## What you need to do
All lines in the material containing the word "polygon" need to be copied.

## Data
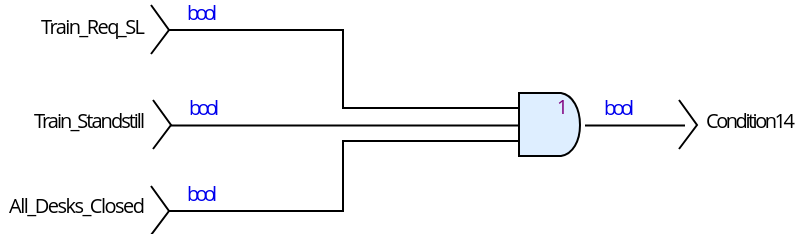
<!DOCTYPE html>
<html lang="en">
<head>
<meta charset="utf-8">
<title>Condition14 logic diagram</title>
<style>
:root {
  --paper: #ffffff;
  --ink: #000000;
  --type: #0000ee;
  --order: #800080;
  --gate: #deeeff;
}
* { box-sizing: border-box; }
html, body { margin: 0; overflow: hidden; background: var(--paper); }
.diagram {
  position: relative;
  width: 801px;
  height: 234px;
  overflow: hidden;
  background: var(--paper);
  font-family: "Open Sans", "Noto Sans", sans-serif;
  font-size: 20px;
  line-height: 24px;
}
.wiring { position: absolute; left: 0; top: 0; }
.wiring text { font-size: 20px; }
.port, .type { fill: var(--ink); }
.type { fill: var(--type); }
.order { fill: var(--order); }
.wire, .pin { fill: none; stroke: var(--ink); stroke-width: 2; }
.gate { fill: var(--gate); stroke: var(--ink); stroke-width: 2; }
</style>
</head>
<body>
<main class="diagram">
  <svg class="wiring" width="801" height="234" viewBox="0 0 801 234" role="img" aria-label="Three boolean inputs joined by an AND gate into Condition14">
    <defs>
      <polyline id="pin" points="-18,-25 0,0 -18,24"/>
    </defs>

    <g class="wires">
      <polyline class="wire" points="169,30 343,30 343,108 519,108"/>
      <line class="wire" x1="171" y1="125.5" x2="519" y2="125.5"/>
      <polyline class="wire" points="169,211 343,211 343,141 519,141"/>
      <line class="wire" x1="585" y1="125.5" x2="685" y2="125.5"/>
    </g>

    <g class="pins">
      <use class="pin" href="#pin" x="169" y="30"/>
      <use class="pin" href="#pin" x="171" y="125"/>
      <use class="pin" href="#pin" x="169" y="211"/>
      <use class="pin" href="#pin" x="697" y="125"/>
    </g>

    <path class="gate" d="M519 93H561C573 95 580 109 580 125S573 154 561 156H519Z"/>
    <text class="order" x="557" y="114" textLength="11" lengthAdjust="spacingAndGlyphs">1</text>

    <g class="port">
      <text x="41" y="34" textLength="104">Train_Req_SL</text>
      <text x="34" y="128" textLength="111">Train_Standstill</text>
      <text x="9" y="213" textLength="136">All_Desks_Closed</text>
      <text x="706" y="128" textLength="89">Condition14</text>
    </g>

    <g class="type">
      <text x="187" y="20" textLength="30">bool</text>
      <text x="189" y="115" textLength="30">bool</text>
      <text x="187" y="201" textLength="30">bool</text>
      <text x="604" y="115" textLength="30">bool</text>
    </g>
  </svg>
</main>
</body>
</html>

--

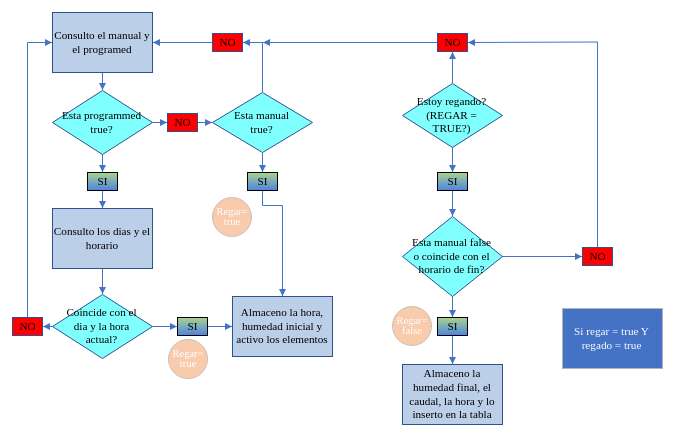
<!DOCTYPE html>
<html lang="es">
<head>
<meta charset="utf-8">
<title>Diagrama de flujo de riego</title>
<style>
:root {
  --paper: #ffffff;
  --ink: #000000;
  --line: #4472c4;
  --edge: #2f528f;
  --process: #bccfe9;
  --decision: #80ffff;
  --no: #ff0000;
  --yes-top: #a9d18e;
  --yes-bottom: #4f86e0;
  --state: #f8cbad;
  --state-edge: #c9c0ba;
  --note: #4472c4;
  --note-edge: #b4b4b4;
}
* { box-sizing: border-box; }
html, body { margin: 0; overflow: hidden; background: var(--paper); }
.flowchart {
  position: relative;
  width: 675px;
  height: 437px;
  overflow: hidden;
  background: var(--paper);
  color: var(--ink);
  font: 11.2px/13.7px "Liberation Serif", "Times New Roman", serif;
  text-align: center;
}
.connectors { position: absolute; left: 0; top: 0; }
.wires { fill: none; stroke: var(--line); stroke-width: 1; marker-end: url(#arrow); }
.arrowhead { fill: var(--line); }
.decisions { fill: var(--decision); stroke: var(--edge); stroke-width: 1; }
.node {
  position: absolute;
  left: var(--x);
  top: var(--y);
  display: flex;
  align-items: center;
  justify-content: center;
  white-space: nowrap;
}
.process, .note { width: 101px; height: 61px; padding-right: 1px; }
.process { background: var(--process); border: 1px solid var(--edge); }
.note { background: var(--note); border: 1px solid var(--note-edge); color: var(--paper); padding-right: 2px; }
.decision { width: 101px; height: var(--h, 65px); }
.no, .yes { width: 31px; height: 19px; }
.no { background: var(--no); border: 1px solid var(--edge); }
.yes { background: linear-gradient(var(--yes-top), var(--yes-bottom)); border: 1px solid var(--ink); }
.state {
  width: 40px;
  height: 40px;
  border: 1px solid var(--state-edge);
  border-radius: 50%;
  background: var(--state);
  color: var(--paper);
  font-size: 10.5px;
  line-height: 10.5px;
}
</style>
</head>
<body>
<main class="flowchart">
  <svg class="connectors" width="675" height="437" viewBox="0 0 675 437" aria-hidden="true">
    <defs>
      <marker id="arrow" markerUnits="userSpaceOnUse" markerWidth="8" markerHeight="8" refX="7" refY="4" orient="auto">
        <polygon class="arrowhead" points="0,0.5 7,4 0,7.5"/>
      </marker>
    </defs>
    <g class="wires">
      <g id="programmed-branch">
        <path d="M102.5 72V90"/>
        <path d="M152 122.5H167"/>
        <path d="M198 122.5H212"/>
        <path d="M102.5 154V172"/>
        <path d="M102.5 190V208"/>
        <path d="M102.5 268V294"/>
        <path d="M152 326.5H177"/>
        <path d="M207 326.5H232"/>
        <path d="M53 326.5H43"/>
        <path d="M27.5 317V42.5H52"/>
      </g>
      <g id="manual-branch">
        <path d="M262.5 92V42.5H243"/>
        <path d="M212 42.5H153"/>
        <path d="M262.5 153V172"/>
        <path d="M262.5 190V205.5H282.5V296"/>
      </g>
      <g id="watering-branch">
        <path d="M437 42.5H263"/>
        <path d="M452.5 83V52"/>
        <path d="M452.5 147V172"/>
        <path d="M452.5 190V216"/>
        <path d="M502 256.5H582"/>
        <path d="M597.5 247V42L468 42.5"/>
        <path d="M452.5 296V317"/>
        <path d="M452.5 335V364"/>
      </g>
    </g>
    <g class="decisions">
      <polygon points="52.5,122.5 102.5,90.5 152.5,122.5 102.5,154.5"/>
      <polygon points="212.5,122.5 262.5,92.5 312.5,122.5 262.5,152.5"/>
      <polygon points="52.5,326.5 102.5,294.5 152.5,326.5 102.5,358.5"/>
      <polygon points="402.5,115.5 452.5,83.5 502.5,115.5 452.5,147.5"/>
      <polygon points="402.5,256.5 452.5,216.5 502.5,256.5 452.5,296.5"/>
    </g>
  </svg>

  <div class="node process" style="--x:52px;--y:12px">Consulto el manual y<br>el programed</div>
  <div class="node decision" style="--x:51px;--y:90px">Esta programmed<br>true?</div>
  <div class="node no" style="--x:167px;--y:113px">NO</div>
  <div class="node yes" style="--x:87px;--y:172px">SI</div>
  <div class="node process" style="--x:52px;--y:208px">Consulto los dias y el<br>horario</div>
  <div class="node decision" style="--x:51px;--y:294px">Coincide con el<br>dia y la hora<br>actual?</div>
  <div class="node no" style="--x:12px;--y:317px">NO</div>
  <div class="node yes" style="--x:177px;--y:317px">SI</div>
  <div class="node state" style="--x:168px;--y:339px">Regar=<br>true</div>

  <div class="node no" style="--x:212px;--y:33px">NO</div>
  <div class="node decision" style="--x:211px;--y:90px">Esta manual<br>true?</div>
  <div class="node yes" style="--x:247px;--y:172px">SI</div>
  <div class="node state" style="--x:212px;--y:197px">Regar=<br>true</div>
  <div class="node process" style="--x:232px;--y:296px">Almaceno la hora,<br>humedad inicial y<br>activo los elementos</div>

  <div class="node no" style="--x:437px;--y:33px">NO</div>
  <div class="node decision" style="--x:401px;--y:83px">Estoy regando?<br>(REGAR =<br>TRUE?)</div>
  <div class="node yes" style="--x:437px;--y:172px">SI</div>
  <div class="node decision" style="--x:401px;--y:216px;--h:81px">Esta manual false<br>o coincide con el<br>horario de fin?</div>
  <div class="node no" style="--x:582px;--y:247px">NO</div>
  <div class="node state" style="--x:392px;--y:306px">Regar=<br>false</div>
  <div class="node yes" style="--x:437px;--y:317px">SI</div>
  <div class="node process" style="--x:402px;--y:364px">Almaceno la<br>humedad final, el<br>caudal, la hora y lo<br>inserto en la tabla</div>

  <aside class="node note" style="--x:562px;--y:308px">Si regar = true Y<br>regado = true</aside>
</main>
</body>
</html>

## Task solution
        <polygon class="arrowhead" points="0,0.5 7,4 0,7.5"/>
      <polygon points="52.5,122.5 102.5,90.5 152.5,122.5 102.5,154.5"/>
      <polygon points="212.5,122.5 262.5,92.5 312.5,122.5 262.5,152.5"/>
      <polygon points="52.5,326.5 102.5,294.5 152.5,326.5 102.5,358.5"/>
      <polygon points="402.5,115.5 452.5,83.5 502.5,115.5 452.5,147.5"/>
      <polygon points="402.5,256.5 452.5,216.5 502.5,256.5 452.5,296.5"/>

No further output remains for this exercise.